What is the Future of Boat Recycling?
In the future, some boating manufacturers have followed techniques from the auto-industry and started to create boats with recycling features in mind.
While these small advances don’t completely solve the problem, they are quick solutions that should be praised. As the boating industry continues to search for more solutions, we’ll see more innovations appear across the U.S. in the form of incentivized programs, nonprofits, and manufacturers working together to avoid a crisis of boat’s piling up.
Removing Boat Lettering
It can be helpful to remove decorative markings, your boat’s name, and other features you’ve added before donating or junking your boat. To remove lettering, follow this guide.
Start by attempting to remove it with a generous application of heat at first. Use a heat gun or a hairdryer (stay safe when using a heat gun because they have enough heating power to blister gelcoat). Heat the sticker’s surface then peel back the sticker slowly by using your hands or a razor.
Even if you are able to remove all of the letterings off the boat, there will still be some sticky residue left. Use a solution like mineral spirits, cleaning alcohol, or lacquer thinner on a rag that can make it easier to rub off.
Then, spray off the remaining residue with WD-400 or Goo Gone. Both substances can remove virtually anything with some adhesive backing.
To conclude, disposing of a boat can be easy, but most of the time, it isn’t. Make sure that you find the required parts that need to be removed and plan to take it out of your boat. Hazardous liquids or material should be removed before even taking it to a landfill. Doing so will prevent you from getting fines and help you dispose of your boat properly.
If you can sell your boat for anything, list it on Boat Trader or simlar auction site. If not, try a donation site like ItsDonated to see if they can take it away and give you a tax deduction. If that doesn’t work, you can try selling off any valuable parts and disposing of it in a landfill, or recycling it if you are in an area that offers any recycling options.

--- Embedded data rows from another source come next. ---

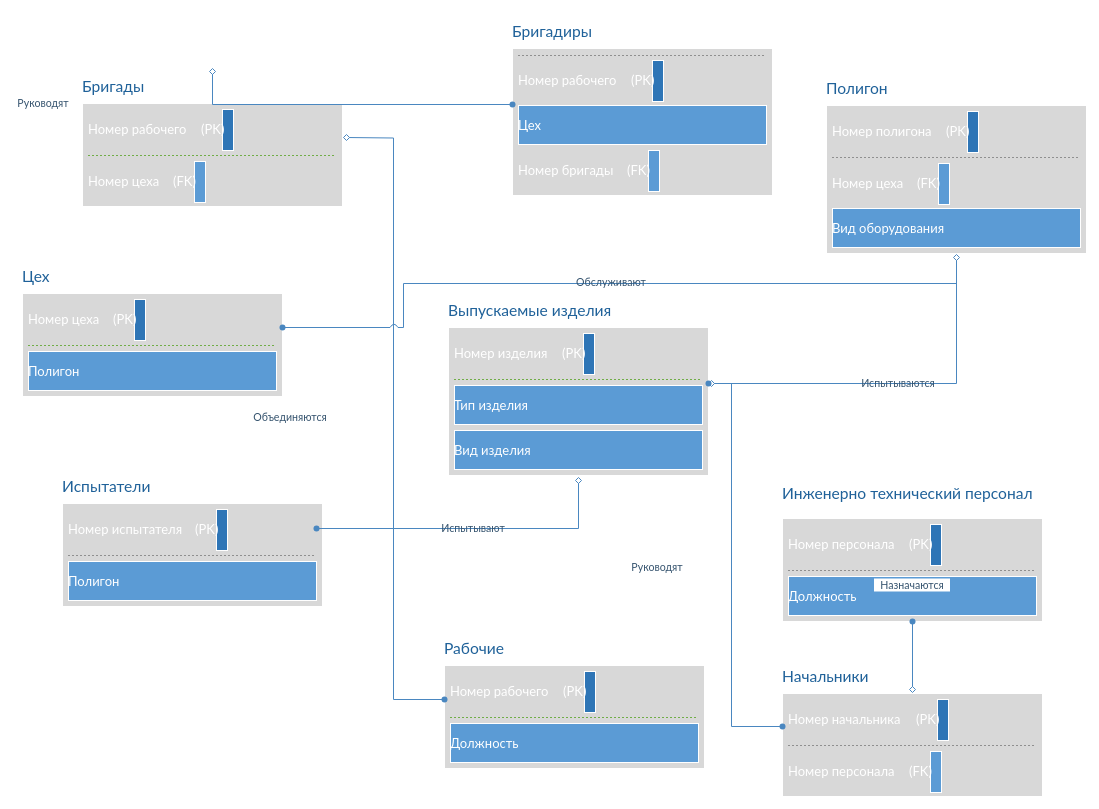
<!DOCTYPE html>
<html lang="ru">
<head>
<meta charset="utf-8">
<title>Схема базы данных</title>
<style>
:root {
  --panel: #d8d8d8;
  --field: #5b9bd5;
  --primary: #2e75b6;
  --foreign: #5b9bd5;
  --title: #1f6199;
  --line: #4a87c0;
  --label: #35536e;
  --rule-green: #70ad47;
  --rule-grey: #8f8f8f;
}
* { box-sizing: border-box; margin: 0; padding: 0; }
html, body { width: 1099px; height: 809px; overflow: hidden; background: #fff; }
body { font-family: Lato, Carlito, "Open Sans", sans-serif; }
.diagram { position: relative; width: 1099px; height: 809px; overflow: hidden; }
.entity { position: absolute; left: var(--x); top: var(--y); width: 259px; }
.entity h2 {
  height: 24px; margin: 0 0 6px -1px;
  font-size: 15.6px; font-weight: 400; line-height: 24px;
  color: var(--title); white-space: nowrap;
}
.entity.spaced h2 { margin-bottom: 14px; }
.fields { display: flex; flex-direction: column; gap: 5px; padding: 5px; background: var(--panel); }
.row {
  display: grid; grid-template-columns: var(--k) 1fr; height: 40px;
  font-size: 13px; line-height: 40px; color: #fff; white-space: nowrap;
}
.key { position: relative; z-index: 0; }
.key::before {
  content: ""; position: absolute; z-index: -1; left: 21px; top: 0;
  width: 10px; height: 40px; border: 1px solid #fff; background: var(--foreign);
}
.key.pk::before { background: var(--primary); }
.field {
  height: 40px; border: 1px solid #fff; background: var(--field);
  font-size: 13px; line-height: 38px; color: #fff; text-indent: -1px;
}
.rule {
  width: 247px; height: 1px; margin-top: 1px;
  background: repeating-linear-gradient(90deg, var(--rule-grey) 0 2px, transparent 2px 4px);
}
.rule.green { background: repeating-linear-gradient(90deg, var(--rule-green) 0 2px, transparent 2px 4px); }
.rule.first { margin-bottom: -1px; }
.links { position: absolute; left: 0; top: 0; }
.label {
  position: absolute; left: var(--x); top: var(--y); transform: translate(-50%, -50%);
  font-size: 10.6px; line-height: 13px; color: var(--label); white-space: nowrap;
}
.label.boxed { width: 76px; background: #fff; text-align: center; }
</style>
</head>
<body>
<main class="diagram">
  <section class="entity" style="--x:83px;--y:74px">
    <h2>Бригады</h2>
    <div class="fields">
      <div class="row" style="--k:113px"><span>Номер рабочего</span><span class="key pk">(PK)</span></div>
      <div class="rule green"></div>
      <div class="row" style="--k:85px"><span>Номер цеха</span><span class="key">(FK)</span></div>
    </div>
  </section>

  <section class="entity" style="--x:513px;--y:19px">
    <h2>Бригадиры</h2>
    <div class="fields">
      <div class="rule first"></div>
      <div class="row" style="--k:113px"><span>Номер рабочего</span><span class="key pk">(PK)</span></div>
      <div class="field">Цех</div>
      <div class="row" style="--k:109px"><span>Номер бригады</span><span class="key">(FK)</span></div>
    </div>
  </section>

  <section class="entity" style="--x:827px;--y:76px">
    <h2>Полигон</h2>
    <div class="fields">
      <div class="row" style="--k:114px"><span>Номер полигона</span><span class="key pk">(PK)</span></div>
      <div class="rule"></div>
      <div class="row" style="--k:85px"><span>Номер цеха</span><span class="key">(FK)</span></div>
      <div class="field">Вид оборудования</div>
    </div>
  </section>

  <section class="entity" style="--x:23px;--y:264px">
    <h2>Цех</h2>
    <div class="fields">
      <div class="row" style="--k:85px"><span>Номер цеха</span><span class="key pk">(PK)</span></div>
      <div class="rule green"></div>
      <div class="field">Полигон</div>
    </div>
  </section>

  <section class="entity" style="--x:449px;--y:298px">
    <h2>Выпускаемые изделия</h2>
    <div class="fields">
      <div class="row" style="--k:108px"><span>Номер изделия</span><span class="key pk">(PK)</span></div>
      <div class="rule green"></div>
      <div class="field">Тип изделия</div>
      <div class="field">Вид изделия</div>
    </div>
  </section>

  <section class="entity" style="--x:63px;--y:474px">
    <h2>Испытатели</h2>
    <div class="fields">
      <div class="row" style="--k:127px"><span>Номер испытателя</span><span class="key pk">(PK)</span></div>
      <div class="rule"></div>
      <div class="field">Полигон</div>
    </div>
  </section>

  <section class="entity spaced" style="--x:783px;--y:481px">
    <h2>Инженерно технический персонал</h2>
    <div class="fields">
      <div class="row" style="--k:121px"><span>Номер персонала</span><span class="key pk">(PK)</span></div>
      <div class="rule"></div>
      <div class="field">Должность</div>
    </div>
  </section>

  <section class="entity" style="--x:445px;--y:636px">
    <h2>Рабочие</h2>
    <div class="fields">
      <div class="row" style="--k:113px"><span>Номер рабочего</span><span class="key pk">(PK)</span></div>
      <div class="rule green"></div>
      <div class="field">Должность</div>
    </div>
  </section>

  <section class="entity" style="--x:783px;--y:664px">
    <h2>Начальники</h2>
    <div class="fields">
      <div class="row" style="--k:128px"><span>Номер начальника</span><span class="key pk">(PK)</span></div>
      <div class="rule"></div>
      <div class="row" style="--k:121px"><span>Номер персонала</span><span class="key">(FK)</span></div>
    </div>
  </section>

  <svg class="links" width="1099" height="809" viewBox="0 0 1099 809" aria-hidden="true">
    <defs>
      <circle id="dot" r="3" fill="var(--line)"/>
      <polygon id="diamond" points="0,-3 3,0 0,3 -3,0" fill="#fff" stroke="var(--line)"/>
    </defs>
    <g fill="none" stroke="var(--line)">
      <path d="M212.5 71V104.5H513"/>
      <path d="M346 137.5L393.5 138V699.5H445"/>
      <path d="M282 327.5H390Q394 321 398 327.5H403.5V283.5H956.5"/>
      <path d="M956.5 257V383.5H709"/>
      <path d="M712 383.5H731.5V726.5H782"/>
      <path d="M578.5 480V528.5H316"/>
      <path d="M912.5 621V690"/>
    </g>
    <use href="#diamond" x="212.5" y="71.5"/>
    <use href="#diamond" x="346.5" y="137.5"/>
    <use href="#diamond" x="956.5" y="257.5"/>
    <use href="#diamond" x="711.5" y="383.5"/>
    <use href="#diamond" x="578.5" y="480.5"/>
    <use href="#diamond" x="912.5" y="689.5"/>
    <use href="#dot" x="512.5" y="104.5"/>
    <use href="#dot" x="282.5" y="327.5"/>
    <use href="#dot" x="708.5" y="383.5"/>
    <use href="#dot" x="316.5" y="528.5"/>
    <use href="#dot" x="444.5" y="699.5"/>
    <use href="#dot" x="912.5" y="621.5"/>
    <use href="#dot" x="782.5" y="726.5"/>
  </svg>

  <span class="label" style="--x:43px;--y:103px">Руководят</span>
  <span class="label" style="--x:611px;--y:282px">Обслуживают</span>
  <span class="label" style="--x:898px;--y:383px">Испытываются</span>
  <span class="label" style="--x:290px;--y:417px">Объединяются</span>
  <span class="label" style="--x:473px;--y:528px">Испытывают</span>
  <span class="label" style="--x:657px;--y:567px">Руководят</span>
  <span class="label boxed" style="--x:912px;--y:585px">Назначаются</span>
</main>
</body>
</html>
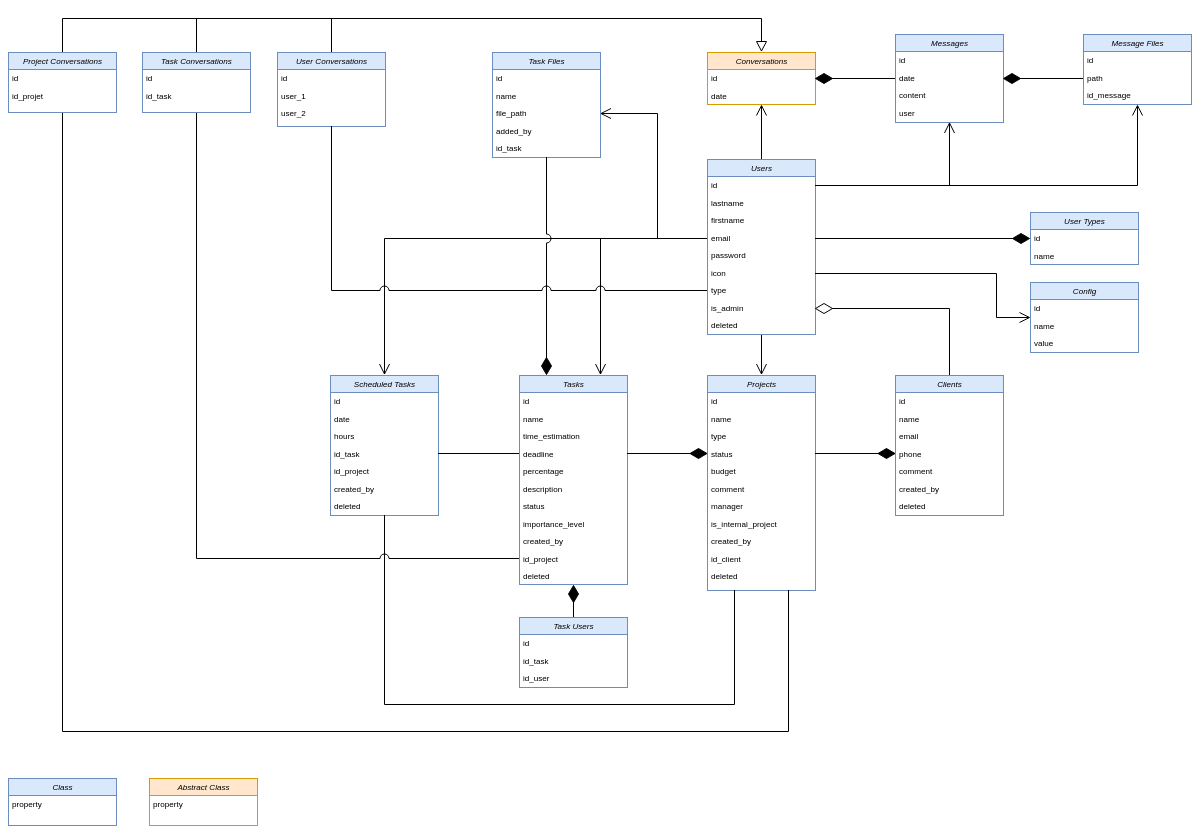
<!DOCTYPE html>
<html lang="en">
<head>
<meta charset="utf-8">
<title>Class diagram</title>
<style>
:root {
  --paper: #ffffff;
  --ink: #000000;
  --class-fill: #dae8fc;
  --class-line: #6c8ebf;
  --abstract-fill: #ffe6cc;
  --abstract-line: #d79b00;
  --row: 17.5px;
}
* { box-sizing: border-box; margin: 0; padding: 0; }
html, body { width: 1200px; height: 834px; overflow: hidden; background: var(--paper); }
.diagram {
  position: relative;
  width: 1200px;
  height: 834px;
  overflow: hidden;
  color: var(--ink);
  font: 8.1px/17.5px "Liberation Sans", Arial, Helvetica, sans-serif;
}
.entity {
  --fill: var(--class-fill);
  --line: var(--class-line);
  position: absolute;
  left: var(--x);
  top: var(--y);
  width: 109px;
  height: var(--h);
  border: 1px solid var(--line);
  background: var(--paper);
}
.entity.abstract { --fill: var(--abstract-fill); --line: var(--abstract-line); }
.entity h2 {
  height: 17px;
  border-bottom: 1px solid var(--line);
  background: var(--fill);
  font-size: inherit;
  font-weight: 400;
  font-style: italic;
  line-height: 17px;
  text-align: center;
  white-space: nowrap;
}
.entity ul { display: flex; flex-direction: column; padding-left: 3px; list-style: none; }
.entity li { flex: none; height: var(--row); }
.connectors { position: absolute; inset: 0; fill: none; stroke: var(--ink); stroke-width: 1; }
.solid { fill: var(--ink); }
.hollow { fill: var(--paper); }
</style>
</head>
<body>
<main class="diagram">

  <article class="entity" style="--x:8px;--y:52px;--h:61px">
    <h2>Project Conversations</h2>
    <ul><li>id</li><li>id_projet</li></ul>
  </article>
  <article class="entity" style="--x:142px;--y:52px;--h:61px">
    <h2>Task Conversations</h2>
    <ul><li>id</li><li>id_task</li></ul>
  </article>
  <article class="entity" style="--x:277px;--y:52px;--h:75px">
    <h2>User Conversations</h2>
    <ul><li>id</li><li>user_1</li><li>user_2</li></ul>
  </article>
  <article class="entity" style="--x:492px;--y:52px;--h:106px">
    <h2>Task Files</h2>
    <ul><li>id</li><li>name</li><li>file_path</li><li>added_by</li><li>id_task</li></ul>
  </article>
  <article class="entity abstract" style="--x:707px;--y:52px;--h:53px">
    <h2>Conversations</h2>
    <ul><li>id</li><li>date</li></ul>
  </article>
  <article class="entity" style="--x:895px;--y:34px;--h:89px">
    <h2>Messages</h2>
    <ul><li>id</li><li>date</li><li>content</li><li>user</li></ul>
  </article>
  <article class="entity" style="--x:1083px;--y:34px;--h:71px">
    <h2>Message Files</h2>
    <ul><li>id</li><li>path</li><li>id_message</li></ul>
  </article>

  <article class="entity" style="--x:707px;--y:159px;--h:176px">
    <h2>Users</h2>
    <ul><li>id</li><li>lastname</li><li>firstname</li><li>email</li><li>password</li><li>icon</li><li>type</li><li>is_admin</li><li>deleted</li></ul>
  </article>
  <article class="entity" style="--x:1030px;--y:212px;--h:53px">
    <h2>User Types</h2>
    <ul><li>id</li><li>name</li></ul>
  </article>
  <article class="entity" style="--x:1030px;--y:282px;--h:71px">
    <h2>Config</h2>
    <ul><li>id</li><li>name</li><li>value</li></ul>
  </article>

  <article class="entity" style="--x:330px;--y:375px;--h:141px">
    <h2>Scheduled Tasks</h2>
    <ul><li>id</li><li>date</li><li>hours</li><li>id_task</li><li>id_project</li><li>created_by</li><li>deleted</li></ul>
  </article>
  <article class="entity" style="--x:519px;--y:375px;--h:210px">
    <h2>Tasks</h2>
    <ul><li>id</li><li>name</li><li>time_estimation</li><li>deadline</li><li>percentage</li><li>description</li><li>status</li><li>importance_level</li><li>created_by</li><li>id_project</li><li>deleted</li></ul>
  </article>
  <article class="entity" style="--x:707px;--y:375px;--h:216px">
    <h2>Projects</h2>
    <ul><li>id</li><li>name</li><li>type</li><li>status</li><li>budget</li><li>comment</li><li>manager</li><li>is_internal_project</li><li>created_by</li><li>id_client</li><li>deleted</li></ul>
  </article>
  <article class="entity" style="--x:895px;--y:375px;--h:141px">
    <h2>Clients</h2>
    <ul><li>id</li><li>name</li><li>email</li><li>phone</li><li>comment</li><li>created_by</li><li>deleted</li></ul>
  </article>
  <article class="entity" style="--x:519px;--y:617px;--h:71px">
    <h2>Task Users</h2>
    <ul><li>id</li><li>id_task</li><li>id_user</li></ul>
  </article>

  <article class="entity" style="--x:8px;--y:778px;--h:48px">
    <h2>Class</h2>
    <ul><li>property</li></ul>
  </article>
  <article class="entity abstract" style="--x:149px;--y:778px;--h:48px">
    <h2>Abstract Class</h2>
    <ul><li>property</li></ul>
  </article>

  <svg class="connectors" width="1200" height="834" viewBox="0 0 1200 834" aria-hidden="true">
    <defs>
      <path id="diamond" d="M0 0 8.5-5 17 0 8.5 5Z"/>
      <path id="arrow" d="M-10-5 0 0-10 5"/>
    </defs>

    <g id="inheritance">
      <path d="M62.5 52V18.5H761.5V41M196.5 52V18.5M331.5 52V18.5"/>
      <path class="hollow" d="M756.5 41.5H766.5L761.5 51Z"/>
    </g>

    <g id="compositions">
      <path d="M832 78.5H895M1020 78.5H1083M815 238.5H1013M627 453.5H691M815 453.5H879M438 453.5H519M573.5 602V617"/>
      <path d="M546.5 157V234A4.5 4.5 0 0 1 546.5 243V358"/>
      <g class="solid">
        <use href="#diamond" x="815.5" y="78.5"/>
        <use href="#diamond" x="1003.5" y="78.5"/>
        <use href="#diamond" x="1012.5" y="238.5"/>
        <use href="#diamond" x="690" y="453.5"/>
        <use href="#diamond" x="878" y="453.5"/>
        <use href="#diamond" transform="translate(546.5 357.5) rotate(90)"/>
        <use href="#diamond" transform="translate(573.5 585.5) rotate(90)"/>
      </g>
    </g>

    <g id="aggregation">
      <path d="M832 308.5H949.5V375"/>
      <use class="hollow" href="#diamond" x="815.5" y="308.5"/>
    </g>

    <g id="associations">
      <path d="M761.5 159V106M815 185.5H1137.5V106M949.5 185.5V123M815 273.5H996.5V317.5H1029M761.5 335V374"/>
      <path d="M707 238.5H384.5V374M600.5 238.5V374M657.5 238.5V113.5H601"/>
      <use href="#arrow" transform="translate(761.5 105.5) rotate(-90)"/>
      <use href="#arrow" transform="translate(949.5 123) rotate(-90)"/>
      <use href="#arrow" transform="translate(1137.5 105.5) rotate(-90)"/>
      <use href="#arrow" x="1029.5" y="317.5"/>
      <use href="#arrow" transform="translate(761.5 374) rotate(90)"/>
      <use href="#arrow" transform="translate(384.5 374) rotate(90)"/>
      <use href="#arrow" transform="translate(600.5 374) rotate(90)"/>
      <use href="#arrow" transform="translate(601 113.5) rotate(180)"/>
    </g>

    <g id="links">
      <path d="M707 290.5H605A4.5 4.5 0 0 0 596 290.5H551A4.5 4.5 0 0 0 542 290.5H389A4.5 4.5 0 0 0 380 290.5H331.5V126"/>
      <path d="M519 558.5H389A4.5 4.5 0 0 0 380 558.5H196.5V113"/>
      <path d="M384.5 515V704.5H734.5V590"/>
      <path d="M62.5 113V731.5H788.5V590"/>
    </g>
  </svg>
</main>
</body>
</html>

To conclude, while it requires a bit of patience, follow the right procedures to ensure that your boat disposal process is a safe one for you and for the environment.